*EXERCISE INSTRUCTIONS*
Beginning with the opening line of the entries, return every line through the one containing "absolute; top: 22px;", both included, and nothing else. Omit pictures.

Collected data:
Start of Block

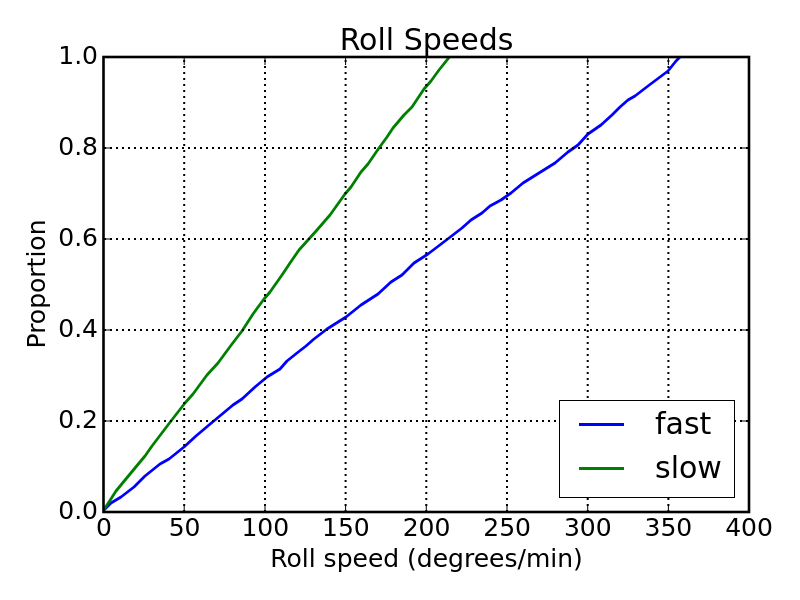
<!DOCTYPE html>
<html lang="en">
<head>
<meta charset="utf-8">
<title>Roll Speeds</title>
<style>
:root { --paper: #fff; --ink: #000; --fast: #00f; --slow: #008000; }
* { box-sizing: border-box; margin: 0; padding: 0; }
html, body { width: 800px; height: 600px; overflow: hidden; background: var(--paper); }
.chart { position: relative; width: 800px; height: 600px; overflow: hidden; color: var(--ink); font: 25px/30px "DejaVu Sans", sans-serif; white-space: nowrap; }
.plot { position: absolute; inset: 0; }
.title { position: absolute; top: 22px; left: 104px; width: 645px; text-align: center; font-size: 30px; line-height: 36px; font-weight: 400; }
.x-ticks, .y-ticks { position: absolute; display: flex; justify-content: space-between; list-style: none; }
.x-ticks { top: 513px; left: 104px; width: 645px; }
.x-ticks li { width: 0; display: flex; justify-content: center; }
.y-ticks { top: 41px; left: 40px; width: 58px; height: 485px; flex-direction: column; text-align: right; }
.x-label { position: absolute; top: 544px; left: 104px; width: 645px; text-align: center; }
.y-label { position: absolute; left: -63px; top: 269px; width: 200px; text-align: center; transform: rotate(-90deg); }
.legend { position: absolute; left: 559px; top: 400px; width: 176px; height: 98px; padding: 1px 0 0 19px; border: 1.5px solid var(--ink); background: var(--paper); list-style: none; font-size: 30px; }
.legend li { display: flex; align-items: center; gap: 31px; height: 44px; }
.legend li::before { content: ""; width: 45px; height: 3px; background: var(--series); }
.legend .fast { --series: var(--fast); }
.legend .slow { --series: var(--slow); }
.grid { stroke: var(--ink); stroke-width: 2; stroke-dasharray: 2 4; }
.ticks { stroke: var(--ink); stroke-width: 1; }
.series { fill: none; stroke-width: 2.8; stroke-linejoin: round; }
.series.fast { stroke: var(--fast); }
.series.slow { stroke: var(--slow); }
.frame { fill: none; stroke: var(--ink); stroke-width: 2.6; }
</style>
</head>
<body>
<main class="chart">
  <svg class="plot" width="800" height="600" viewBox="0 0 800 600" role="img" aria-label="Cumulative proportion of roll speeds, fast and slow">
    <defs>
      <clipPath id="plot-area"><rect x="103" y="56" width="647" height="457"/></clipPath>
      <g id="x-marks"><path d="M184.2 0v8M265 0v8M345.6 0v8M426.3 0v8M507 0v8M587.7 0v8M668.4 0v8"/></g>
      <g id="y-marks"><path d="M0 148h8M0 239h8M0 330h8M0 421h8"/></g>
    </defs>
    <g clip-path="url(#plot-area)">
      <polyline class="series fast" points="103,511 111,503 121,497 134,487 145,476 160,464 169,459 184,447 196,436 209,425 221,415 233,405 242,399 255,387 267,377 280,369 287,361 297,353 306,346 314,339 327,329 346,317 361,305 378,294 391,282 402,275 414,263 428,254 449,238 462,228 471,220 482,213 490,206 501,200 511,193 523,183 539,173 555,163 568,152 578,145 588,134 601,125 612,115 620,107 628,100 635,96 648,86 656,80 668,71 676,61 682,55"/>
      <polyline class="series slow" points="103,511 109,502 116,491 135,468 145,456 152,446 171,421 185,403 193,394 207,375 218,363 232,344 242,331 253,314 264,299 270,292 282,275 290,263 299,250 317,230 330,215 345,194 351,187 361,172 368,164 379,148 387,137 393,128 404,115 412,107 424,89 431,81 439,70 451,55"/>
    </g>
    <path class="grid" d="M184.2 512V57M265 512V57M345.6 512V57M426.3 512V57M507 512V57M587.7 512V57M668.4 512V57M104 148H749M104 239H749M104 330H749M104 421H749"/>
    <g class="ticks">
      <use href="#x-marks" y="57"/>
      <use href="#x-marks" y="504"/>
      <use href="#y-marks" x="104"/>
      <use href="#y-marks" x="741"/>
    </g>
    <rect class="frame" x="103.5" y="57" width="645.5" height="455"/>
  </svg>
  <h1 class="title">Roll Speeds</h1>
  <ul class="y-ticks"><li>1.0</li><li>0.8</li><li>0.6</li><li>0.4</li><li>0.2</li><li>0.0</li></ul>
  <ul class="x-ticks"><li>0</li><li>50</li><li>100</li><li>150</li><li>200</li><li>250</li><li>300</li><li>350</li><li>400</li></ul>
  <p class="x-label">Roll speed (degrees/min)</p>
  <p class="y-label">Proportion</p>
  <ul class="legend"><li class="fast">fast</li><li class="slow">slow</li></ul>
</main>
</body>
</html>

End of Block

*EXPECTED ANSWER*
<!DOCTYPE html>
<html lang="en">
<head>
<meta charset="utf-8">
<title>Roll Speeds</title>
<style>
:root { --paper: #fff; --ink: #000; --fast: #00f; --slow: #008000; }
* { box-sizing: border-box; margin: 0; padding: 0; }
html, body { width: 800px; height: 600px; overflow: hidden; background: var(--paper); }
.chart { position: relative; width: 800px; height: 600px; overflow: hidden; color: var(--ink); font: 25px/30px "DejaVu Sans", sans-serif; white-space: nowrap; }
.plot { position: absolute; inset: 0; }
.title { position: absolute; top: 22px; left: 104px; width: 645px; text-align: center; font-size: 30px; line-height: 36px; font-weight: 400; }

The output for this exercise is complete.